#### REQUIRED WORK:
Below are entries. Pull out all lines containing "height".

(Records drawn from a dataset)
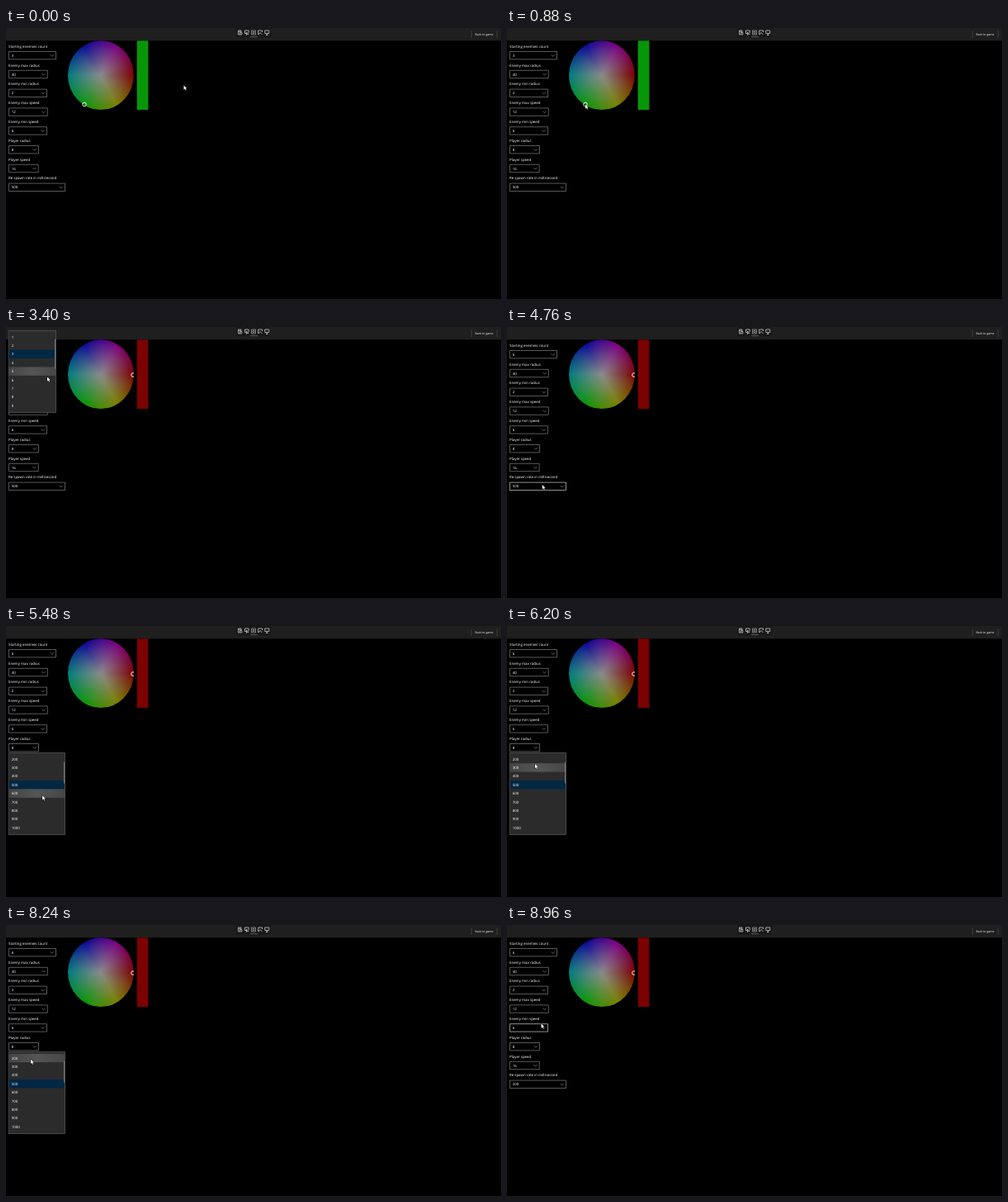
Recreate the animation shown at these times as an HTML page with a canvas. Size 600 by 328 pixels, loop 9 s.

```html
<!DOCTYPE html>
<html lang="en">
<head>
<meta charset="utf-8">
<style>
  html, body { margin: 0; height: 100%; overflow: hidden; background: #000; }
  canvas { display: block; }
</style>
</head>
<body>
<canvas id="stage" width="600" height="328"></canvas>
<script>
const ctx = document.getElementById('stage').getContext('2d');
const LOOP = 9000, ROW = 10.4;
const WHEEL = { x: 114.9, y: 57.2, rx: 39.9, ry: 41.9 };
const DRAG_START = 880, DRAG_END = 1480;

// Rim colours clockwise from the right
const HUES = [[122, 0, 0], [122, 128, 0], [8, 150, 8], [0, 125, 125], [8, 8, 150], [122, 0, 128]];

// Label, default value, right edge
const FIELDS = [
  ['Starting enemies count', 3, 60.5],
  ['Enemy max radius', 40, 50.3],
  ['Enemy min radius', 2, 49.5],
  ['Enemy max speed', 12, 50.3],
  ['Enemy min speed', 6, 49.5],
  ['Player radius', 8, 39.5],
  ['Player speed', 16, 39.2],
  ['Re spawn rate in millisecond', 500, 71.5]
];

const LISTS = [
  { field: 0, open: 2920, close: 3560, top: 4.5, step: 1, first: 1, selected: 2, picked: 6, thumb: [10, 46] },
  { field: 7, open: 4920, close: 8300, top: 153.5, step: 100, first: 200, selected: 3, picked: 200, thumb: [11, 37] }
];

// Pointer path: time, x, y
const PATH = [
  [0, 215.5, 69.5], [760, 95, 92.5], [920, 95, 92.5], [1130, 128, 91], [1300, 150, 74],
  [1480, 176, 58.5], [2040, 174, 58.7], [2080, 174, 58.7], [2720, 52, 33], [3080, 52, 33],
  [3300, 50, 54], [3400, 50, 60.5], [3480, 50, 64], [3900, 50, 64], [4760, 42.8, 191],
  [5200, 42.8, 191], [5700, 45, 215], [6200, 34, 167], [6700, 33, 171], [7480, 29.5, 163.5],
  [8200, 30, 163], [8560, 33, 155], [8960, 41.5, 119.5], [9000, 41.5, 119.5]
];

const clamp = v => Math.min(1, Math.max(0, v));
const mix = (a, b, k) => a + (b - a) * k;
const rgb = c => `rgb(${c.map(Math.round)})`;

function pointerAt(t) {
  const i = Math.max(1, PATH.findIndex(p => p[0] >= t));
  const a = PATH[i - 1], b = PATH[i];
  const k = clamp((t - a[0]) / (b[0] - a[0])), e = k * k * (3 - 2 * k);
  return { x: mix(a[1], b[1], e), y: mix(a[2], b[2], e) };
}

function rect(x, y, w, h, color) {
  ctx.fillStyle = color;
  ctx.fillRect(x, y, w, h);
}

// y is the middle of the capitals
function text(str, x, y, size = 4.4) {
  ctx.font = `${size}px "Open Sans", sans-serif`;
  ctx.fillStyle = '#fff';
  ctx.fillText(str, x, y + size * 0.36);
}

function line(d, color = '#ddd', width = 0.7) {
  ctx.strokeStyle = color;
  ctx.lineWidth = width;
  ctx.stroke(new Path2D(d));
}

function drawToolbar() {
  rect(0, 0, 600, 15.3, '#1f1f1f');
  rect(279, 0, 42, 11.5, '#191919');
  line('M283 8h-1.500v-5h3.500v2M282 4.300h2.500M283.500 5.500h2.300v2.500h-2.300z');
  line('M291.500 6.500h-2v-3.500h4.700v3M291.500 5v3.500l1-1h1.500z');
  line('M297.500 3h5v5h-5z', '#aaa');
  line('M299 4.500h2v2h-2z', '#aaa');
  line('M305.700 8v-5h4.800v2M306 8l2-2.500l2.500 2.500');
  line('M313.800 3h5v3.500h-5zM316.300 6.500v2M315 8.500h2.500');
  line('M296 10.700h9', '#777');
  line('M564.200 3.500v8.500M595.200 3.500v8.500', '#555', 0.6);
  text('Back to game', 568.5, 7.9, 3.5);
}

function drawPicker(t) {
  const { x, y, rx, ry } = WHEEL;
  const p = t < DRAG_START ? PATH[1] : null;
  const c = p ? { x: p[1], y: p[2] } : pointerAt(Math.min(t, DRAG_END));
  const dx = (c.x - x) / rx, dy = (c.y - y) / ry;
  const angle = Math.atan2(dy, dx), sat = Math.min(0.98, Math.hypot(dx, dy));

  ctx.save();
  ctx.translate(x, y);
  ctx.scale(1, ry / rx);
  const hue = ctx.createConicGradient(0, 0, 0);
  for (let i = 0; i <= 6; i++) hue.addColorStop(i / 6, rgb(HUES[i % 6]));
  const grey = ctx.createRadialGradient(0, 0, 0, 0, 0, rx);
  grey.addColorStop(0, 'rgba(138,138,138,1)');
  grey.addColorStop(1, 'rgba(138,138,138,0)');
  ctx.beginPath();
  ctx.arc(0, 0, rx, 0, 7);
  for (const fill of [hue, grey]) {
    ctx.fillStyle = fill;
    ctx.fill();
  }
  ctx.restore();

  ctx.save();
  ctx.beginPath();
  ctx.rect(75, 15.5, 80, 83.6);
  ctx.clip();
  ctx.beginPath();
  ctx.arc(x + Math.cos(angle) * sat * rx, y + Math.sin(angle) * sat * ry, 2.3, 0, 7);
  ctx.strokeStyle = '#fff';
  ctx.lineWidth = 0.9;
  ctx.stroke();
  ctx.restore();

  const turn = ((angle / Math.PI * 3) + 6) % 6, i = Math.floor(turn);
  const color = HUES[i].map((v, n) => mix(v, HUES[(i + 1) % 6][n], turn - i));
  rect(158.7, 15.4, 13.7, 83.6, rgb(color));
}

function drawFields(t, hover, listOpen) {
  FIELDS.forEach(([label, initial, right], i) => {
    const y = 22.3 + i * 22.8, top = y + 6.2, mid = y + 10.9;
    const list = LISTS.find(l => l.field === i);
    const value = list && t >= list.close ? list.picked : initial;
    const over = !listOpen && hover.x > 3 && hover.x < right && hover.y > top - 0.5 && hover.y < top + 10;
    text(label, 3, y);
    line(`M3.400 ${top}H${right}v9.400H3.400z`, over ? '#ddd' : '#888', 0.65);
    text(value, 6.8, mid);
    line(`M${right - 6.8} ${mid - 0.9}l2 2l2-2`, '#bbb', 0.5);
  });
}

function drawList(list, t, hover) {
  const right = FIELDS[list.field][2], width = right - 3;
  const k = 1 - (1 - clamp((t - list.open) / 220)) ** 3;
  const rowTop = i => list.top + 2.3 + i * ROW;
  const top = mix(rowTop(list.selected), list.top, k);
  const bottom = mix(rowTop(list.selected + 1), list.top + 99, k);

  ctx.save();
  ctx.beginPath();
  ctx.rect(2.5, top - 0.5, width + 1, bottom - top + 1);
  ctx.clip();
  rect(3, top, width, bottom - top, '#2b2b2b');
  for (let i = 0; i < 9; i++) {
    const y = rowTop(i);
    const over = hover.x > 3 && hover.x < right && hover.y >= y && hover.y < y + ROW;
    if (i === list.selected) rect(3.5, y, width - 1, ROW, over ? '#003a63' : '#002744');
    else if (over) {
      const glow = ctx.createLinearGradient(3, 0, right, 0);
      glow.addColorStop(0, '#444');
      glow.addColorStop(0.5, '#555');
      glow.addColorStop(1, '#464646');
      rect(3.5, y, width - 1, ROW, glow);
    }
    text(list.first + i * list.step, 6.8, y + 5.3);
  }
  rect(right - 1.3, list.top + list.thumb[0], 0.9, list.thumb[1] - list.thumb[0], '#8a8a8a');
  line(`M3 ${top}H${right}V${bottom}H3z`, '#555', 0.8);
  ctx.restore();
}

function drawPointer({ x, y }) {
  const arrow = new Path2D(`M${x} ${y}v5.200l1.200-1.100l.9 2l.9-.4l-.9-1.900h1.700z`);
  ctx.strokeStyle = '#000';
  ctx.lineWidth = 0.8;
  ctx.stroke(arrow);
  ctx.fillStyle = '#fff';
  ctx.fill(arrow);
}

function draw(now) {
  const t = now % LOOP;
  const hover = pointerAt(Math.max(0, t - 60)); // highlights trail the pointer slightly
  const list = LISTS.find(l => t >= l.open && t < l.close);
  ctx.textRendering = 'geometricPrecision';
  rect(0, 0, 600, 328, '#000');
  drawToolbar();
  drawPicker(t);
  drawFields(t, hover, Boolean(list));
  if (list) drawList(list, t, hover);
  drawPointer(pointerAt(t));
}

const start = performance.now();
function tick() {
  draw(performance.now() - start);
  requestAnimationFrame(tick);
}
tick();
</script>
</body>
</html>
```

#### WRITTEN RESPONSE:
  html, body { margin: 0; height: 100%; overflow: hidden; background: #000; }
<canvas id="stage" width="600" height="328"></canvas>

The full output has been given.